This is the first time that females have had the same adoption rate as males. Previous to this, they have always lagged slightly behind. Analyses done in previous years has indicated that boys were perhaps more fascinated with the technology than girls. The boys were quick to adopt the mobile telephone and there are some indications that they continue to be consuming the mobile telephone (read: the terminal device) in a more intense fashion. Thus, it may be possible to assert that the focus on the technology has been maintained among the boys. Never the less, girls have caught up with the boys in terms of the total percent who own a mobile telephone. Previous research has shown that girls report speaking longer on the mobile telephone than boys. In addition, there are also some indications that girls are more frequent users of SMS messages.
There are slight, but not significant gender based differences between the number of SMS messages that are being sent and received. This is, however, simply the number of messages being sent and received. Another theme that is beyond the scope of this material is the content of the messages. If the communication follows that one finds in telephone traffic then one would be lead to assert that the messages of boys are shorter and more concerned with coordination and organization. By contrast, the communications of girls are more nuanced in their use of language and more focused on interpersonal relationships. Again, the data here is not able to expand on this point. There is, however some qualitative material pointing to this difference.

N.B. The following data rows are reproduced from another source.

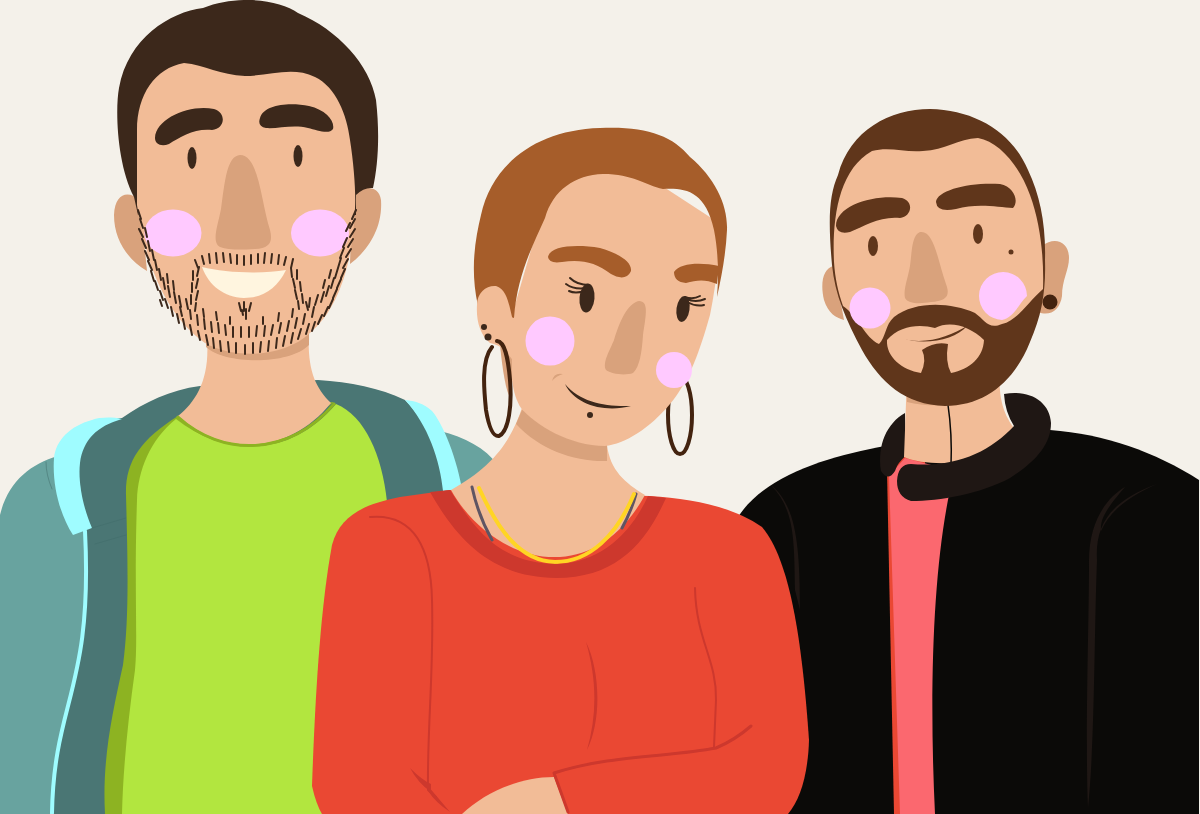
<!DOCTYPE html>
<html lang="en">
<head>
<meta charset="utf-8">
<title>Three friends</title>
<style>
:root{--paper:#f4f1ea;--skin:#f2bc97;--shade:#d9a27c;--blush:#ffc9ff;--ink:#3c281b;--auburn:#a65d2a;--brown:#60361b;--teal:#68a39f;--teal-dark:#4a7674;--cyan:#9ffcff;--lime:#b2e63f;--olive:#8db322;--red:#ea4833;--red-dark:#cd382d;--coral:#fb686f;--black:#0b0a08;--collar:#1f1714;--gold:#ffd524}
html,body{margin:0;height:100%;overflow:hidden;background:var(--paper)}
svg{display:block;width:1200px;height:814px}
.skin{fill:var(--skin)}.shade{fill:var(--shade)}.blush{fill:var(--blush)}.ink{fill:var(--ink)}
.auburn{fill:var(--auburn)}.brown{fill:var(--brown)}.teal{fill:var(--teal)}.teal-dark{fill:var(--teal-dark)}
.cyan{fill:var(--cyan)}.lime{fill:var(--lime)}.olive{fill:var(--olive)}.red{fill:var(--red)}
.red-dark{fill:var(--red-dark)}.coral{fill:var(--coral)}.black{fill:var(--black)}.collar{fill:var(--collar)}
.line{fill:none;stroke-linecap:round;stroke-linejoin:round}
.stubble{stroke:var(--ink);stroke-width:2}
.fold{stroke:var(--red-dark);stroke-width:3}
.hoop{stroke:#43230f;stroke-width:4}
</style>
</head>
<body>
<svg viewBox="0 0 1200 814" role="img" aria-label="Three smiling friends standing side by side">
<rect width="1200" height="814" fill="var(--paper)"/>

<g id="man-in-hoodie">
  <g id="hoodie">
    <path class="teal" d="M0 515C8 482 30 464 58 456L130 420L440 431C465 437 485 448 498 465V814H0Z"/>
    <path class="teal-dark" d="M52 814C55 720 91 680 86 528L78 470C80 445 95 425 108 419L122 418C145 402 170 390 200 386L318 380C350 382 380 388 405 400C430 425 440 460 444 492L387 502L130 814Z"/>
    <path class="cyan" d="M122 419C112 417 100 417 92 420C70 426 56 440 54 458C52 485 60 515 73 535L92 528C82 505 78 480 80 463C83 440 97 426 122 419Z"/>
    <path class="cyan" d="M405 400C428 425 440 460 443 491L462 489C455 450 440 420 432 411C423 403 415 401 405 400Z"/>
    <path class="line" stroke="var(--cyan)" stroke-width="4" d="M85 531C93 690 54 700 52 813"/>
    <path class="line" stroke="#416d6b" stroke-width="1" opacity=".5" d="M46 462Q46 475 52 489M92 528L126 518M95 544L126 535"/>
  </g>
  <path class="olive" d="M178 416C140 440 125 462 126 495C128 570 129 620 123 665C112 715 102 760 105 814H200V500L334 402Z"/>
  <path class="lime" d="M176 419C150 440 138 470 137 500C134 590 138 640 135 670C128 720 123 770 122 814H400V502H387C382 455 365 416 336 404C290 458 225 458 176 419Z"/>
  <path class="skin" d="M206 330C212 375 198 400 178 416C222 456 288 456 331 403C314 386 307 368 309 330Z"/>
  <path class="line" stroke="var(--olive)" stroke-width="3" d="M178 417C222 457 288 457 334 404"/>
  <path class="shade" d="M206 330V347C225 365 290 365 309 345V330Z"/>
  <path class="shade" d="M140 200C128 190 115 193 114 215C114 240 128 260 147 271ZM352 194C362 186 379 184 381 200C383 230 366 252 350 264Z"/>
  <path class="ink" d="M134 197C117 165 115 110 119 88C128 38 170 12 203 8C238-6 280 0 298 13C338 30 370 65 376 100C380 135 378 165 373 188Q364 187 356 195V215H138Z"/>
  <path class="skin" d="M137 205V130C137 95 155 68 184 63C205 65 220 75 245 76C270 76 292 66 315 77C336 87 347 115 350 140C354 165 356 195 355 208C353 260 340 308 310 333C285 357 235 360 205 343C165 315 145 262 137 205Z"/>
  <path class="ink" d="M155 138C156 118 190 104 214 109C227 113 225 129 212 130C195 128 180 137 169 144C161 147 155 144 155 138ZM260 118C264 104 290 102 309 106C326 110 335 121 333 129C329 135 317 130 308 128C293 124 278 129 266 128Q257 126 260 118Z"/>
  <ellipse class="ink" cx="192" cy="158" rx="4.5" ry="11"/>
  <ellipse class="ink" cx="298" cy="156" rx="4.5" ry="11"/>
  <path class="shade" d="M240 155C259 155 261 202 270 230C273 242 270 248 255 249C240 250 228 250 220 247C211 242 218 225 221 209C225 180 227 156 240 155Z"/>
  <ellipse class="blush" cx="173" cy="233" rx="28.500" ry="23.500"/>
  <ellipse class="blush" cx="320" cy="233" rx="29" ry="23.500"/>
  <path fill="#fff5df" d="M202 267C225 273 262 274 286 270C277 289 262 298 244 298C224 297 209 286 202 267Z"/>
  <g class="line stubble">
    <path id="stubble-left" d="M138 210l3 9M140 219l3 9M139 229l4 8M145 228l2 9M142 239l4 9M148 241l2 10M145 251l4 9M152 250l2 10M148 261l4 9M155 260l2 10M151 271l3 10M159 269l2 11M155 281l3 9M163 278l2 11M160 291l3 9M168 286l2 11M165 299l3 9M174 292l2 11M171 307l2 9M179 296l2 11M177 314l2 9M186 299l2 10M183 319l2 10M180 307l2 9M173 281l1 9M167 274l1 9M160 300l2 6"/>
    <path id="stubble-right" d="M356 210l-4 9M355 219l-5 9M355 229l-5 8M350 223l-4 8M353 239l-5 8M347 238l-4 9M351 249l-5 8M344 248l-4 10M348 259l-5 9M341 258l-3 10M345 269l-4 9M338 268l-3 10M341 279l-4 9M334 278l-3 10M337 289l-4 9M329 286l-3 10M333 299l-4 9M324 292l-3 10M328 307l-4 9M318 295l-3 10M322 315l-4 9M314 307l-2 10M315 322l-3 9M310 298l-1 9M325 280l-2 8M331 270l-2 8"/>
    <path id="stubble-chin" d="M190 310l1 9M190 325l2 10M197 315l1 10M198 331l2 9M204 319l1 10M206 335l2 10M211 322l1 10M213 338l1 10M218 323l1 10M220 341l1 10M225 325l1 10M228 342l1 10M233 327v10M236 343v10M241 327v10M245 345v9M249 327v10M253 343v10M257 326l-1 10M261 342l-1 10M265 326l-1 10M269 341l-1 10M273 325l-2 10M277 338l-1 10M281 323l-2 10M285 336l-2 10M289 321l-2 10M293 333l-2 10M297 318l-2 10M301 329l-3 10M305 314l-2 10M309 324l-3 10M203 309l1 8M216 312l1 8M230 317v7M263 317v7M279 313l-1 8M293 309l-1 8"/>
    <path id="moustache" d="M195 260l3 8M202 256l2 8M209 254l1 9M216 253l1 10M223 253l1 9M230 254l1 9M237 255v9M244 256v9M251 255v9M258 254v9M265 253l-1 10M272 254l-1 9M279 255l-1 9M286 257l-2 8M293 259l-2 9M199 267l-2 9M193 271v9M198 279l-2 9M192 283v9M198 291l-2 9M191 295v9M196 303l-1 8M291 268l1 9M297 270v9M293 279l2 9M300 282l1 9M295 290l2 9M302 294l1 9M298 301l1 8M306 302l2 8"/>
    <path id="chin-tuft" d="M239 303l2 8M244 302v9M251 303l-2 8M246 309v10M242 310l1 5"/>
  </g>
</g>

<g id="man-in-jacket">
  <path class="black" d="M738 517C765 475 830 456 885 446L1050 430C1105 434 1155 452 1199 480V814H760Z"/>
  <path class="red" d="M887 470L904 455L925 462L912 814H894Z"/>
  <path class="coral" d="M889 476L905 458L950 470V490C933 570 929 690 935 814H900Z"/>
  <path class="collar" d="M905 413C887 423 877 445 881 471Q888 482 895 471C898 462 903 459 906 455Z"/>
  <path class="skin" d="M907 370C906 405 905 430 904 457C925 466 965 465 990 455L1014 428C1002 412 998 395 1000 365Z"/>
  <path class="shade" d="M906 380L907 402C935 409 970 405 990 390L960 370Z"/>
  <path class="line" stroke="var(--black)" stroke-width="1.500" d="M948 405C951 425 952 440 951 466"/>
  <path class="collar" d="M1004 394C1030 389 1050 402 1051 423C1051 445 1035 462 1010 478C980 494 940 501 911 501Q897 497 897 481Q898 464 911 464C955 468 990 452 1014 426Q1005 412 1004 394Z"/>
  <path class="collar" d="M771 485C795 505 800 540 800 610L795 590C794 540 795 510 771 485ZM1157 484C1110 501 1095 525 1097 560C1094 640 1095 740 1088 808C1085 740 1089 620 1089 565C1088 520 1108 497 1125 487C1105 510 1100 520 1101 531C1110 510 1130 496 1157 484Z"/>
  <path class="shade" d="M834 266C823 268 820 283 824 300C828 313 836 318 844 320ZM1042 246C1055 236 1069 242 1069 258C1069 270 1062 280 1062 296C1060 310 1050 317 1038 312Z"/>
  <circle cx="1050" cy="302" r="7.500" fill="#43230f"/>
  <path class="brown" d="M832 265C828 220 829 195 838 175C850 130 890 109 930 109C975 110 1012 132 1028 170C1040 195 1046 225 1045 260C1046 290 1042 315 1030 342C1014 382 985 406 945 406C905 405 880 382 862 350C846 320 835 295 832 265Z"/>
  <path class="skin" d="M834 262C832 220 838 170 872 151C890 146 905 153 923 151C945 150 958 139 978 138C1000 142 1020 167 1030 195C1041 225 1044 260 1043 289C1028 302 1018 320 1002 324C988 330 985 320 975 313C950 302 915 301 894 317C885 325 886 337 879 344C865 338 858 316 843 306C838 292 835 278 834 262Z"/>
  <path class="brown" d="M836 226C836 205 875 194 902 198C915 202 911 217 900 218C880 216 865 226 850 232Q838 235 836 226ZM936 202C937 190 970 182 1000 184C1015 187 1019 202 1013 208C998 207 976 203 956 209Q937 213 936 202Z"/>
  <ellipse class="brown" cx="873" cy="246" rx="5" ry="10"/>
  <ellipse class="brown" cx="978" cy="234" rx="5" ry="10"/>
  <circle class="brown" cx="1011" cy="252" r="2.500"/>
  <path class="shade" d="M920 232C934 230 937 258 946 284C951 297 945 301 931 302C920 304 908 304 905 298C903 290 908 278 910 266C912 250 912 235 920 232Z"/>
  <circle class="blush" cx="870" cy="308" r="20.500"/>
  <path class="blush" d="M1027 296A24 24 0 1 0 1002 320C1014 317 1018 305 1027 296Z"/>
  <path class="skin" d="M887 340C900 325 920 324 935 328C950 320 970 326 984 340C983 358 970 369 951 373Q945 362 948 344Q935 341 922 350Q927 360 921 373C902 370 886 357 887 340Z"/>
  <path class="brown" d="M900 338C925 346 950 336 967 326C955 340 925 346 900 338Z"/>
</g>

<g id="woman-in-sweater">
  <path class="red" d="M322 814Q316 804 312 786C315 700 320 610 332 545C340 515 365 504 400 497L450 490L650 496C690 499 730 505 762 527C790 560 802 640 809 740C808 775 800 800 788 814Z"/>
  <path class="skin" d="M523 405C510 445 490 468 451 490C490 560 590 595 645 495C625 483 610 470 607 445Z"/>
  <path class="shade" d="M522 410L516 424C540 450 575 462 607 461V440Z"/>
  <g id="necklaces" class="line">
    <path stroke="#5f5563" stroke-width="3" d="M472 487Q478 515 492 540M636 494Q631 512 622 528"/>
    <path stroke="var(--gold)" stroke-width="4" d="M479 488C498 530 520 561 555 562C590 562 617 535 634 494"/>
  </g>
  <path class="red-dark" d="M430 492L450 490C475 530 500 564 558 564C600 562 630 535 648 496L666 498C645 545 615 578 556 578C495 577 460 545 430 492Z"/>
  <path class="skin" d="M462 814C485 792 520 777 554 777L568 814Z"/>
  <g class="line fold">
    <path d="M370 517C415 513 431 550 432 600C434 670 427 730 428 790L436 797" stroke-width="2"/>
    <path d="M554 773C610 755 670 757 716 748Q735 740 751 726M554 773L568 812"/>
    <path d="M695 588C696 640 717 660 716 700L714 747" stroke-width="2"/>
  </g>
  <path class="red-dark" d="M586 642C600 670 602 720 587 750C597 715 597 680 586 642ZM410 768Q422 780 431 784V792Q418 783 410 768ZM428 786L450 812Q436 803 428 791Z"/>
  <ellipse class="line hoop" cx="680" cy="415" rx="12" ry="39"/>
  <path class="skin" d="M512 315L550 185L630 165L722 225C719 260 715 290 710 315C700 350 690 380 670 404C650 428 625 444 605 446C570 446 535 425 521 408C512 395 510 370 510 345Z"/>
  <path class="auburn" d="M478 306C470 270 475 240 481 215C492 165 535 130 600 128C645 126 672 135 690 157C715 178 728 205 727 230C726 252 722 275 717 297C719 275 718 250 714 230C705 190 685 188 663 189C645 185 633 174 603 174C575 175 553 190 545 218C533 245 517 275 514 318Z"/>
  <path class="shade" d="M500 345L512 358V400Q505 395 500 345Z"/>
  <path class="skin" d="M477 305C477 292 487 285 496 286C508 290 509 306 514 325V362C506 350 500 345 490 343C480 335 476 320 477 305Z"/>
  <path class="auburn" d="M548 257C550 246 575 244 600 248C620 254 632 262 631 271C627 280 618 278 611 274C596 262 580 259 562 262Q549 264 548 257ZM674 272C680 263 700 262 719 266L717 284C705 279 697 280 686 283Q674 282 674 272Z"/>
  <ellipse class="ink" cx="587" cy="298" rx="7.500" ry="14.500" transform="rotate(5 587 298)"/>
  <ellipse class="ink" cx="683" cy="309" rx="6.500" ry="13" transform="rotate(8 683 309)"/>
  <path class="line" stroke="var(--ink)" stroke-width="2" d="M589 285Q577 285 570 278M587 288Q574 290 566 284M585 291Q575 294 569 291M685 297Q693 300 700 296M686 299Q696 303 705 299M687 302Q696 307 704 305"/>
  <path class="shade" d="M639 301C649 301 646 315 643 335C642 350 640 367 633 373C625 376 611 374 606 370C602 363 610 350 614 340C620 320 628 303 639 301ZM552 381Q554 372 563 374Q556 376 552 381Z"/>
  <circle class="blush" cx="550" cy="341" r="24.500"/>
  <circle class="blush" cx="674" cy="370" r="18"/>
  <path class="ink" d="M565 384C580 402 605 407 631 406C605 413 575 405 565 384Z"/>
  <circle class="ink" cx="590" cy="415" r="3"/>
  <circle class="ink" cx="484" cy="327" r="3"/>
  <circle class="ink" cx="488" cy="337" r="3.500"/>
  <path class="line hoop" d="M492 347C481 360 484 390 486 410C489 428 493 437 499 436C509 431 512 405 510 380C508 357 505 342 497 341"/>
</g>
</svg>
</body>
</html>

Finally, there is the issue of the use of SMS in schools. It is clear from the data that the system is being used in this milieu, a behavior that is not within the traditional definition of the activities there. The material here does not examine the content of the traffic in this context. Indeed, given the illicit nature of this activity, it is doubtful that it is possible for a survey instrument to gather this type of information. Non-the-less, the types of messages can range between simple social interaction to exchanging answers to exam questions. The material here shows that this phenomenon exists. It is clear that it exists generally outside the purview of the authorities in the school. Its use and legitimacy are only now being established. It remains to me seen how widespread and how problematic the use of SMS will be in schools.
In summary then, this analysis has shown that the adoption of mobile telephony continues among teens in Norway. Girls are now on parity with the boys and finally the use of SMS has grown and the data here shows that this technology is a part of the classroom context.